The Stadium Sponsor Stock Curse strikes again!
The victim this time is Chesapeake Energy, whose name appears on the arena that hosts the NBA's Oklahoma City Thunder.
The curse is a somewhat fanciful but surprisingly consistent factor that CNNMoney has tracked for about a decade. It appears to weigh on the stock performance of companies with enough hubris to put their names on major sporting venues.
Chesapeake shares have been chopped nearly in half over the past 12 months.
That seems about right, as far as the curse is concerned. Of the 60 publicly traded sponsors, 37 of them -- 62% -- have had their stocks lose ground in the past 12 months, with an average drop of 21%. The S&P 500 is up 2.4% in the same period.

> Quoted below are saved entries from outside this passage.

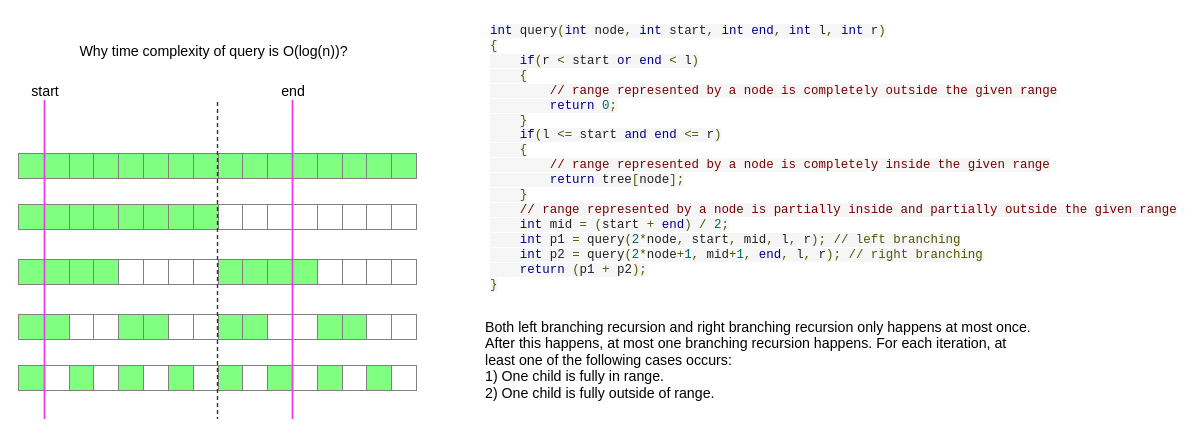
<!DOCTYPE html>
<html lang="en">
<head>
<meta charset="utf-8">
<title>Why time complexity of query is O(log(n))?</title>
<style>
:root {
  --paper: #ffffff;
  --ink: #000000;
  --covered: #80ff80;
  --cell-line: #808080;
  --bound: #f03cf0;
  --middle: #333333;
  --code-bg: #f6f6f6;
  --plain: #222222;
  --keyword: #000088;
  --punct: #555500;
  --number: #006666;
  --comment: #7a0000;
}
* { box-sizing: border-box; margin: 0; padding: 0; }
html, body { width: 1200px; height: 438px; overflow: hidden; background: var(--paper); }
body { font: 14.2px/16.5px "Liberation Sans", Arial, sans-serif; color: var(--ink); }
.sheet { display: flex; width: 1200px; height: 438px; }

.tree { position: relative; width: 485px; padding: 43px 0 0 18px; }
h1 { font: inherit; width: 391px; text-align: center; }
.label { position: absolute; top: 83px; width: 60px; text-align: center; }
.label.start { left: 15px; }
.label.end { left: 263px; }

.levels { width: 399px; padding-top: 93.5px; }
.level {
  display: grid;
  grid-template-columns: repeat(16, 1fr);
  height: 26px;
  margin-bottom: 25px;
  border: 1px solid var(--cell-line);
}
.level.halves, .level.quarters { margin-bottom: 29px; }
.level i + i { border-left: 1px solid var(--cell-line); }
.root i,
.halves i:nth-child(-n+8),
.quarters i:nth-child(8n+1), .quarters i:nth-child(8n+2),
.quarters i:nth-child(8n+3), .quarters i:nth-child(8n+4),
.eighths i:nth-child(4n+1), .eighths i:nth-child(4n+2),
.leaves i:nth-child(4n+1), .leaves i:nth-child(4n+3) { background: var(--covered); }

.markers { position: absolute; left: 0; top: 0; }
.markers .bound { stroke: var(--bound); stroke-width: 1.8; }
.markers .middle { stroke: var(--middle); stroke-width: 1.4; stroke-dasharray: 4 3; }

.notes { width: 715px; padding-top: 24px; }
pre {
  height: 294.5px;
  padding-left: 5px;
  font: 12.45px/14.92px "Liberation Mono", "Courier New", monospace;
  color: var(--plain);
}
.line { background: var(--code-bg); }
pre b { font-weight: 400; color: var(--keyword); }
pre u { text-decoration: none; color: var(--punct); }
pre .num { color: var(--number); }
pre .comment { color: var(--comment); }
</style>
</head>
<body>
<main class="sheet">
  <section class="tree">
    <h1>Why time complexity of query is O(log(n))?</h1>
    <span class="label start">start</span>
    <span class="label end">end</span>
    <div class="levels">
      <div class="level root"><i></i><i></i><i></i><i></i><i></i><i></i><i></i><i></i><i></i><i></i><i></i><i></i><i></i><i></i><i></i><i></i></div>
      <div class="level halves"><i></i><i></i><i></i><i></i><i></i><i></i><i></i><i></i><i></i><i></i><i></i><i></i><i></i><i></i><i></i><i></i></div>
      <div class="level quarters"><i></i><i></i><i></i><i></i><i></i><i></i><i></i><i></i><i></i><i></i><i></i><i></i><i></i><i></i><i></i><i></i></div>
      <div class="level eighths"><i></i><i></i><i></i><i></i><i></i><i></i><i></i><i></i><i></i><i></i><i></i><i></i><i></i><i></i><i></i><i></i></div>
      <div class="level leaves"><i></i><i></i><i></i><i></i><i></i><i></i><i></i><i></i><i></i><i></i><i></i><i></i><i></i><i></i><i></i><i></i></div>
    </div>
    <svg class="markers" width="485" height="438" viewBox="0 0 485 438" aria-hidden="true">
      <line class="middle" x1="217.5" y1="102" x2="217.5" y2="419"/>
      <line class="bound" x1="44.5" y1="100" x2="44.5" y2="419"/>
      <line class="bound" x1="292.5" y1="100" x2="292.5" y2="419"/>
    </svg>
  </section>

  <section class="notes">
<pre><span class="line"><b>int</b> query<u>(</u><b>int</b> node<u>,</u> <b>int</b> start<u>,</u> <b>int</b> <b>end</b><u>,</u> <b>int</b> l<u>,</u> <b>int</b> r<u>)</u></span>
<span class="line"><u>{</u></span>
<span class="line">    <b>if</b><u>(</u>r <u>&lt;</u> start <b>or</b> <b>end</b> <u>&lt;</u> l<u>)</u></span>
<span class="line">    <u>{</u></span>
<span class="line">        <span class="comment">// range represented by a node is completely outside the given range</span></span>
<span class="line">        <b>return</b> <span class="num">0</span><u>;</u></span>
<span class="line">    <u>}</u></span>
<span class="line">    <b>if</b><u>(</u>l <u>&lt;=</u> start <b>and</b> <b>end</b> <u>&lt;=</u> r<u>)</u></span>
<span class="line">    <u>{</u></span>
<span class="line">        <span class="comment">// range represented by a node is completely inside the given range</span></span>
<span class="line">        <b>return</b> tree<u>[</u>node<u>];</u></span>
<span class="line">    <u>}</u></span>
<span class="line">    <span class="comment">// range represented by a node is partially inside and partially outside the given range</span></span>
<span class="line">    <b>int</b> mid <u>=</u> <u>(</u>start <u>+</u> <b>end</b><u>)</u> <u>/</u> <span class="num">2</span><u>;</u></span>
<span class="line">    <b>int</b> p1 <u>=</u> query<u>(</u><span class="num">2</span><u>*</u>node<u>,</u> start<u>,</u> mid<u>,</u> l<u>,</u> r<u>);</u> <u>// left branching</u></span>
<span class="line">    <b>int</b> p2 <u>=</u> query<u>(</u><span class="num">2</span><u>*</u>node<u>+</u><span class="num">1</span><u>,</u> mid<u>+</u><span class="num">1</span><u>,</u> <b>end</b><u>,</u> l<u>,</u> r<u>);</u> <u>// right branching</u></span>
<span class="line">    <b>return</b> <u>(</u>p1 <u>+</u> p2<u>);</u></span>
<span class="line"><u>}</u></span></pre>
    <p>Both left branching recursion and right branching recursion only happens at most once.<br>
    After this happens, at most one branching recursion happens. For each iteration, at<br>
    least one of the following cases occurs:<br>
    1) One child is fully in range.<br>
    2) One child is fully outside of range.</p>
  </section>
</main>
</body>
</html>
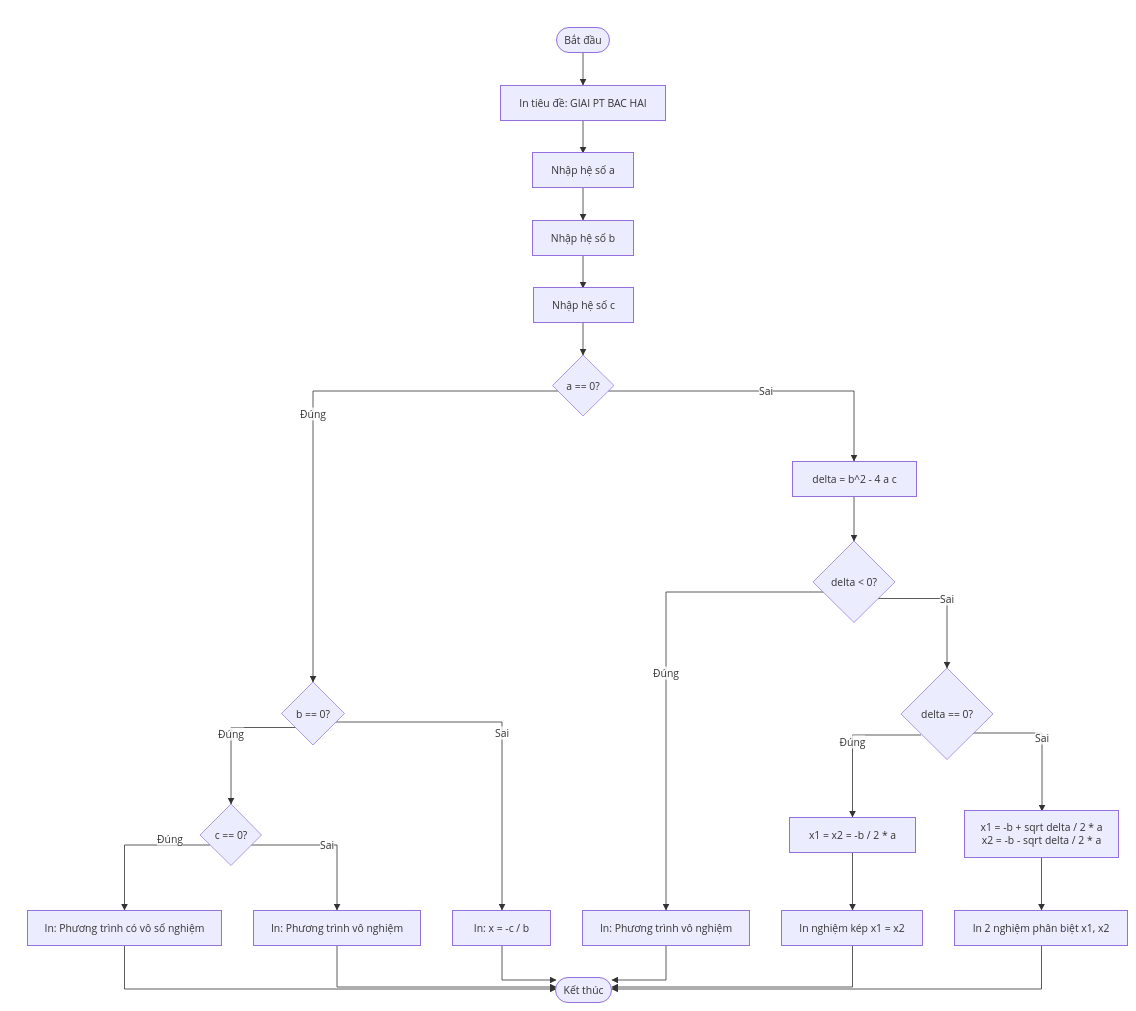
<!DOCTYPE html>
<html lang="vi">
<head>
<meta charset="utf-8">
<title>Giải phương trình bậc hai</title>
<style>
:root {
  --paper: #ffffff;
  --node-fill: #ececff;
  --node-line: #9370db;
  --ink: #333333;
  --label-fill: rgba(255, 255, 255, 0.8);
}
* { box-sizing: border-box; margin: 0; }
html, body { width: 1136px; height: 1011px; overflow: hidden; background: var(--paper); }
.flowchart {
  position: relative;
  width: 1136px;
  height: 1011px;
  color: var(--ink);
  font: 10.4px/13px "Open Sans", "Noto Sans", sans-serif;
}
.connectors { position: absolute; left: 0; top: 0; }
.edges { fill: none; stroke: var(--ink); stroke-width: 0.8; }
.diamonds { fill: var(--node-fill); stroke: var(--node-line); stroke-width: 0.7; }
.arrowhead { fill: var(--ink); }
.node, .decision, .branch {
  position: absolute;
  left: var(--x);
  top: var(--y);
  display: flex;
  align-items: center;
  justify-content: center;
  text-align: center;
  white-space: nowrap;
}
.node {
  width: var(--w);
  height: 36px;
  background: var(--node-fill);
  border: 0.7px solid var(--node-line);
}
.terminal { height: 26px; border-radius: 13px; }
.two-lines { height: 48px; }
.decision, .branch { transform: translate(-50%, -50%); }
.branch { height: 13px; background: var(--label-fill); }
</style>
</head>
<body>
<main class="flowchart">
  <svg class="connectors" width="1136" height="1011" viewBox="0 0 1136 1011" aria-hidden="true">
    <defs>
      <marker id="arrow" markerUnits="userSpaceOnUse" markerWidth="7" markerHeight="7" refX="6" refY="3.5" orient="auto">
        <path class="arrowhead" d="M0 0.2L6.5 3.5L0 6.8Z"/>
      </marker>
    </defs>
    <g class="edges" marker-end="url(#arrow)">
      <path marker-end="url(#arrow)" d="M583 53V85"/>
      <path marker-end="url(#arrow)" d="M583 120V153"/>
      <path marker-end="url(#arrow)" d="M583 188V220"/>
      <path marker-end="url(#arrow)" d="M583 255V288"/>
      <path marker-end="url(#arrow)" d="M583 323V355"/>
      <path marker-end="url(#arrow)" d="M558 391H313V682"/>
      <path marker-end="url(#arrow)" d="M608 391H854V461"/>
      <path marker-end="url(#arrow)" d="M854 496V541"/>
      <path marker-end="url(#arrow)" d="M824 592H666V910"/>
      <path marker-end="url(#arrow)" d="M878 598.5H947V668"/>
      <path marker-end="url(#arrow)" d="M297 727.5H231V804"/>
      <path marker-end="url(#arrow)" d="M335 722H502V910"/>
      <path marker-end="url(#arrow)" d="M210 845H124.5V910"/>
      <path marker-end="url(#arrow)" d="M251 845H337V910"/>
      <path marker-end="url(#arrow)" d="M921 735H852.5V817"/>
      <path marker-end="url(#arrow)" d="M973 733H1042V811"/>
      <path marker-end="url(#arrow)" d="M852.5 852V910"/>
      <path marker-end="url(#arrow)" d="M1041.5 858V910"/>
      <path marker-end="url(#arrow)" d="M124.5 945V989H556"/>
      <path marker-end="url(#arrow)" d="M337 945V987H556"/>
      <path marker-end="url(#arrow)" d="M502 945V980H556"/>
      <path marker-end="url(#arrow)" d="M666 945V980H612"/>
      <path marker-end="url(#arrow)" d="M852.5 945V987H612"/>
      <path marker-end="url(#arrow)" d="M1041.5 945V989H612"/>
    </g>
    <g class="diamonds">
      <polygon points="583,355 614,385.5 583,416 552.5,385.5"/>
      <polygon points="854,541 895,582 854,622.5 813,582"/>
      <polygon points="947,668 993,714 947,759.5 901,714"/>
      <polygon points="313,682 344.5,713.5 313,745 281.5,713.5"/>
      <polygon points="231,804 261.5,835 231,865.5 200,835"/>
    </g>
  </svg>

  <div class="node terminal" style="--x:556px;--y:27px;--w:54px">Bắt đầu</div>
  <div class="node" style="--x:500px;--y:85px;--w:166px">In tiêu đề: GIAI PT BAC HAI</div>
  <div class="node" style="--x:532px;--y:152px;--w:102px">Nhập hệ số a</div>
  <div class="node" style="--x:532px;--y:220px;--w:102px">Nhập hệ số b</div>
  <div class="node" style="--x:533px;--y:287px;--w:101px">Nhập hệ số c</div>
  <div class="decision" style="--x:583px;--y:385.5px">a == 0?</div>

  <div class="branch" style="--x:313px;--y:414px">Đúng</div>
  <div class="branch" style="--x:766px;--y:391px">Sai</div>

  <div class="decision" style="--x:313px;--y:713.5px">b == 0?</div>
  <div class="branch" style="--x:231px;--y:734px">Đúng</div>
  <div class="branch" style="--x:502px;--y:733px">Sai</div>
  <div class="decision" style="--x:231px;--y:835px">c == 0?</div>
  <div class="branch" style="--x:170px;--y:839px">Đúng</div>
  <div class="branch" style="--x:327px;--y:844.5px">Sai</div>

  <div class="node" style="--x:792px;--y:461px;--w:125px">delta = b^2 - 4 a c</div>
  <div class="decision" style="--x:854px;--y:582px">delta &lt; 0?</div>
  <div class="branch" style="--x:666px;--y:672.5px">Đúng</div>
  <div class="branch" style="--x:947px;--y:598.5px">Sai</div>
  <div class="decision" style="--x:947px;--y:714px">delta == 0?</div>
  <div class="branch" style="--x:852.5px;--y:741.5px">Đúng</div>
  <div class="branch" style="--x:1042px;--y:738px">Sai</div>
  <div class="node" style="--x:789px;--y:817px;--w:127px">x1 = x2 = -b / 2 * a</div>
  <div class="node two-lines" style="--x:964px;--y:810px;--w:155px">x1 = -b + sqrt delta / 2 * a<br>x2 = -b - sqrt delta / 2 * a</div>

  <div class="node" style="--x:27px;--y:910px;--w:195px">In: Phương trình có vô số nghiệm</div>
  <div class="node" style="--x:253px;--y:910px;--w:168px">In: Phương trình vô nghiệm</div>
  <div class="node" style="--x:452px;--y:910px;--w:99px">In: x = -c / b</div>
  <div class="node" style="--x:582px;--y:910px;--w:168px">In: Phương trình vô nghiệm</div>
  <div class="node" style="--x:781px;--y:910px;--w:142px">In nghiệm kép x1 = x2</div>
  <div class="node" style="--x:954px;--y:910px;--w:174px">In 2 nghiệm phân biệt x1, x2</div>
  <div class="node terminal" style="--x:555px;--y:977px;--w:57px">Kết thúc</div>
</main>
</body>
</html>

Of course, there's little supernatural or superstitious involved in Chesapeake's slide.
CEO Aubrey McClendon was just stripped of his title as company chairman due to controversy about an incentive program that allowed him to take personal stakes in wells drilled by the company. He used that stake to borrow as much as $1.1 billion in loans not disclosed to shareholders, according to published reports.
In addition, Chesapeake's profits have been hurt by rock-bottom natural gas prices.
If it's any consolation, Chesapeake is getting positive buzz after the Thunder captured two exciting NBA playoff games at home. The Thunder are guaranteed of playing more games in the Chesapeake Energy Arena, either later in the first round, or in the next round.
The Thunder's opponent in the NBA is the Dallas Mavericks, who play in another cursed arena -- the American Airlines Center in Dallas.
Last year, Dallas-based American had its name on both arenas used in the NBA Finals -- the Miami Heat play its games in the American Airlines Arena.
But last November, American parent AMR became the latest U.S. airline to file for bankruptcy, essentially wiping out shareholders. Its shares have lost 90%.
American's trip to bankruptcy is not unique for stadium sponsors. There are also two other arenas bearing the names of airlines that flew in and out of bankruptcy while maintaining their sponsorship deals -- the United Center in Chicago, and Toronto's Air Canada Centre.
In addition, 12 other stadiums or arenas used by the four major North American team sports leagues were once adorned with the name of a company that went bankrupt. The former Enron Field in Houston, now Minute Maid Park, is probably the most famous.
Several other former sponsors have vanished, bought in a weaken state by a competitor or shut down by a corporate parent tired of losses.
So even as Chesapeake struggles with its run of bad news this weak, its shareholders can take solace. The curse might be hurting, but it could be worse.